Bake for 10-12 minutes or until a golden honey color.

Even as the first batch baked I could feel February drifting away. My house smells like sunshine and honey.


Honey Drops have a bit of crunch on the outside and they are soft and pillowy on the inside. They are not overly sweet. Surprising given how much sugar they contain. The honey flavor is subtle, but there and the vanilla gives the honey flavor a bit of lift.  They are the perfect antidote for February.



Peanut Butter Protein Cookies!

On my quest to get more protein into the kids, I made some really wonderful Peanut Butter Protein Cookies.

1 cup peanut butter
1 large egg
1 egg white
2 T apple sauce
1 c old fashioned oats (I used Quaker)
1/2 c baking stevia or truvia baking blend (or 1 cup of sugar or sweetener that measures like sugar)
1 tsp baking soda
pinch of salt
1/4 cup vanilla protein powder (which I didn’t use – I used 2 tsp ground chia seeds and 2 T flour)

Preheat oven at 350F. Heat the peanut better in the microwave for 30 seconds to make it easier to mix then Mix first 4 ingredients together. Add the oats, stevia, baking soda, salt, and protein power and blend thoroughly. Then you can fold in about 2 T of mini chocolate chips. Use a greased pan or use parchment paper on a baking sheet. Roll into balls and flatten with a fork. Bake for 8-10 minutes.

I forgot the baking soda – I know! A rookie move! – but they turned out wonderfully anyway. I suspect the chia seeds (which are rich in a complete protein that is usually only found in animal sources) helped keep the cookies springy and moist.


I did use the chocolate chips. Partially because I had them on hand, but also partially because if the kids are even the least bit suspicious about a new food chocolate usually helps tip the scales in favor of liking the food.

I tried them. They are delicious. I love them. Loaded with protein, but the peanut butter isn’t overwhelming. It’s lightly sweet and you can barely taste the chocolate. The chia seeds have no flavor at all. You can actually put them in anything and increase the protein value of the food by quite a bit. They are actually used in vegan baking to replace eggs – 3T of water to 1T of chia seeds for 1 egg.

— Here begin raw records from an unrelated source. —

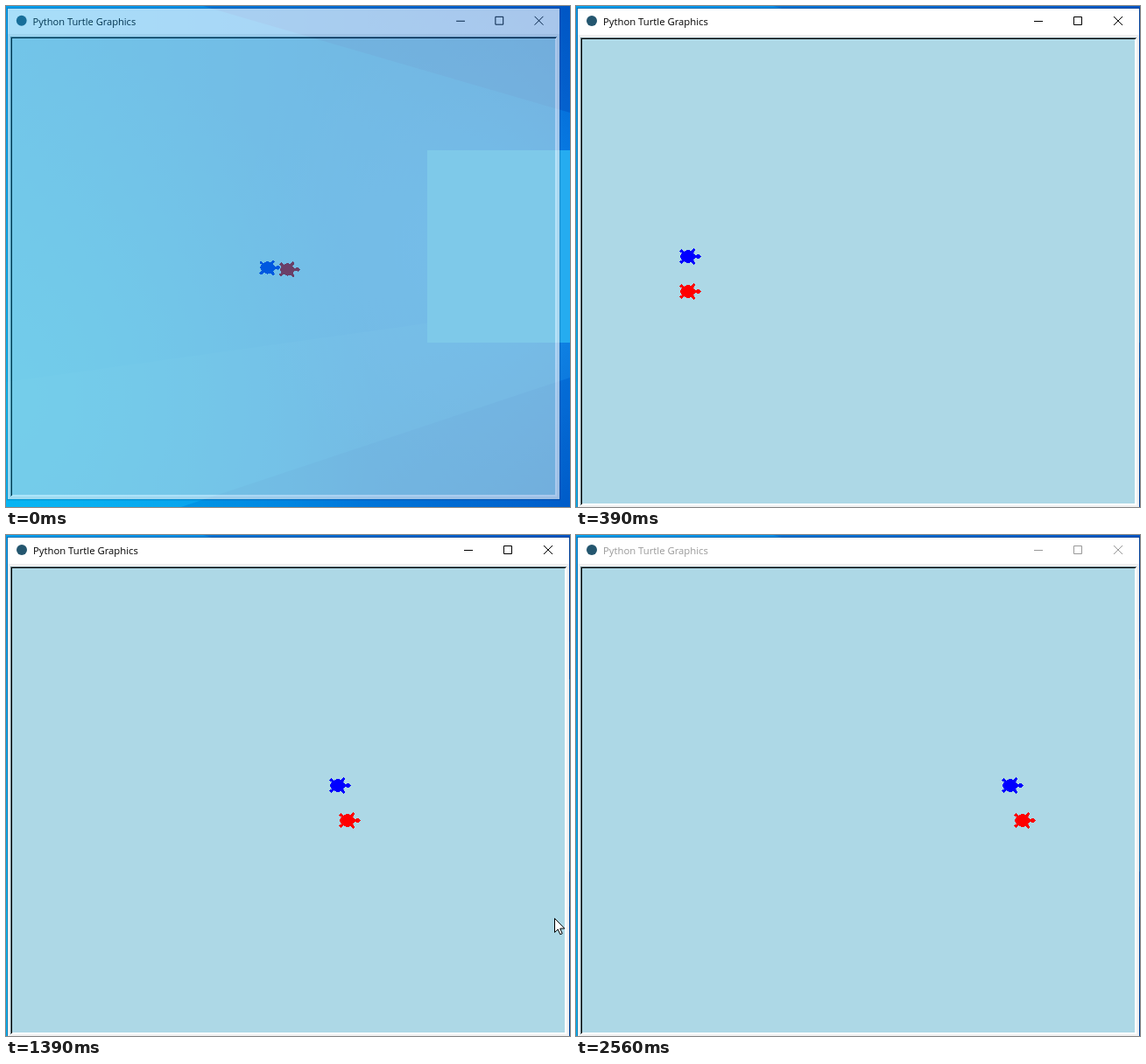
These frames come from a looping animation (644x573 px, 2710 ms). An HTML page:

```html
<!DOCTYPE html>
<html lang="en">
<head>
<meta charset="utf-8">
<title>Turtle race</title>
<style>
  html, body { margin: 0; width: 100%; height: 100%; overflow: hidden; background: #0078d7; }
  svg { display: block; width: 644px; height: 573px; }
  .title { font: 11.3px "Open Sans", "Noto Sans", sans-serif; }
  .crisp { shape-rendering: crispEdges; }
</style>
</head>
<body>
<svg viewBox="0 0 644 573" xmlns="http://www.w3.org/2000/svg">
  <defs>
    <linearGradient id="sky">
      <stop offset="0" stop-color="#00a0ee"/>
      <stop offset=".5" stop-color="#0087e6"/>
      <stop offset="1" stop-color="#0060cd"/>
    </linearGradient>
    <radialGradient id="cyan" gradientUnits="userSpaceOnUse" cx="0" cy="450" r="420">
      <stop offset="0" stop-color="#00c0f5" stop-opacity=".75"/>
      <stop offset="1" stop-color="#00c0f5" stop-opacity="0"/>
    </radialGradient>
    <radialGradient id="glow" gradientUnits="userSpaceOnUse" cx="560" cy="275" r="300">
      <stop offset="0" stop-color="#129cff" stop-opacity=".7"/>
      <stop offset="1" stop-color="#129cff" stop-opacity="0"/>
    </radialGradient>
    <path id="turtle" class="crisp" stroke-width="1" stroke="currentColor" fill="currentColor"/>
  </defs>

  <g id="wallpaper">
    <rect width="644" height="573" fill="url(#sky)"/>
    <rect width="644" height="573" fill="url(#cyan)"/>
    <rect width="644" height="573" fill="url(#glow)"/>
    <path d="M225 0H644V122Z" fill="#0038a8" opacity=".28"/>
    <path d="M0 430L644 340V425L200 573H0Z" fill="#60e0ff" opacity=".07"/>
    <path d="M644 425V573H200Z" fill="#0040a8" opacity=".12"/>
    <rect x="481" y="165" width="220" height="220" fill="#25acf0"/>
  </g>

  <g id="win">
    <rect x="1.5" y="2.5" width="642" height="572" fill="none" stroke="#001446" stroke-opacity=".35"/>
    <g class="crisp">
      <rect x="2" y="3" width="641" height="571" fill="#f0f0f0"/>
      <rect x="2" y="3" width="641" height="30" fill="#fff"/>
      <rect x="5" y="36" width="635" height="535" fill="#fff"/>
      <path d="M5 571V36H640V37H6V571Z" fill="#67818a"/>
      <path d="M6 570V37H639V38H7V570Z" fill="#000"/>
      <rect x="7" y="38" width="631" height="531" fill="#add8e6"/>
    </g>
    <circle cx="18" cy="17" r="6" fill="#24566f"/>
    <g id="caption" color="#000">
      <text class="title" x="31" y="22" fill="currentColor">Python Turtle Graphics</text>
      <g fill="none" stroke="currentColor">
        <path d="M523 17.5H533M568.5 12.5H577.5V21.5H568.5Z"/>
        <path d="M614 12L624 22M624 12L614 22"/>
      </g>
    </g>
  </g>

  <g id="racers">
    <use id="red" href="#turtle"/>
    <use id="blue" href="#turtle"/>
  </g>
  <path id="cursor" d="M.5 .5V16.5L4.2 13L6.8 18.8L9.2 17.8L6.7 12.1H11.8Z" fill="#fff" stroke="#000" visibility="hidden"/>
</svg>
<script>
const LOOP = 2710, BLUR = 2560; // ms; the window loses focus at BLUR
const STEP = 77.2, LEAD = 5;    // ms per redraw, and how early it lands
const LAST = 25;                // step at which the race ends
const HOME = [325, 306], GATE = 125;

const $ = id => document.getElementById(id);
const clamp = v => Math.min(1, Math.max(0, v));
const mix = (a, b, k) => a + (b - a) * k;

// walk: share of the way from home to the gate; race: [step, x] key points
const racers = [
  { id: "blue", lane: 286, tint: [0, 88, 224], color: [0, 0, 255],
    walk: n => clamp(.115 + .32 * n + .033 * n * n),
    race: [[5, 126], [9, 188], [18, 377], [LAST, 494]] },
  { id: "red", lane: 326, tint: [107, 64, 104], color: [255, 0, 0],
    walk: n => clamp((n - 2.3) / 2.6),
    race: [[5, 126], [9, 216], [18, 388], [LAST, 508]] }
];

// Right half of the turtle, mirrored for the other side; it heads east
const half = [[16, 0], [14, 2], [10, 1], [7, 4], [9, 7], [8, 9], [5, 6], [1, 7],
  [-3, 5], [-6, 8], [-8, 6], [-5, 4], [-7, 0]];
const mirror = half.slice(1, -1).reverse().map(([x, y]) => [x, -y]);
$("turtle").setAttribute("d", "M" + half.concat(mirror).join("L") + "Z");

function along(keys, n) {
  const i = Math.max(1, keys.findIndex(k => k[0] >= n));
  const [a, b] = [keys[i - 1], keys[i]];
  return mix(a[1], b[1], (n - a[0]) / (b[0] - a[0]));
}

function place({ lane, walk, race }, n) {
  const k = walk(n);
  const x = n < race[0][0] ? mix(HOME[0], GATE, k) : along(race, n);
  return [x, mix(HOME[1], lane, k)].map(Math.round);
}

function draw(n, focused) {
  // The window fades and grows in over two steps
  const left = clamp(1 - n / 2);
  const zoom = `translate(2 3) scale(${1 - .017 * left}) translate(-2 -3)`;
  $("win").setAttribute("transform", zoom);
  $("win").setAttribute("opacity", 1 - .34 * left ** 1.2);
  $("racers").setAttribute("transform", zoom);

  for (const r of racers) {
    const [x, y] = place(r, n);
    const rgb = r.color.map((c, i) => Math.round(mix(c, r.tint[i], left)));
    $(r.id).setAttribute("transform", `translate(${x + .5} ${y + .5})`);
    $(r.id).setAttribute("color", `rgb(${rgb})`);
  }
  $("caption").setAttribute("color", focused ? "#000" : "#999");

  // The pointer passes along the right edge
  const pass = n - 18;
  $("cursor").setAttribute("visibility", pass === 0 || pass === 1 ? "visible" : "hidden");
  $("cursor").setAttribute("transform", `translate(${626 + 7 * pass} ${438 + 102 * pass})`);
}

const start = performance.now();
function frame() {
  const t = (performance.now() - start) % LOOP;
  draw(Math.min(LAST, Math.floor((t + LEAD) / STEP)), t < BLUR);
  requestAnimationFrame(frame);
}
frame();
</script>
</body>
</html>
```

I predict the kids are going to whip right through them. I also predict that these are going to get made a lot and sent to school as the mid-day snack or be had in the car for the afternoon snack. Or maybe even for breakfast?

P.S.  This makes 32 cookies at 4.7 g of protein each and only 0.2 g of sugar.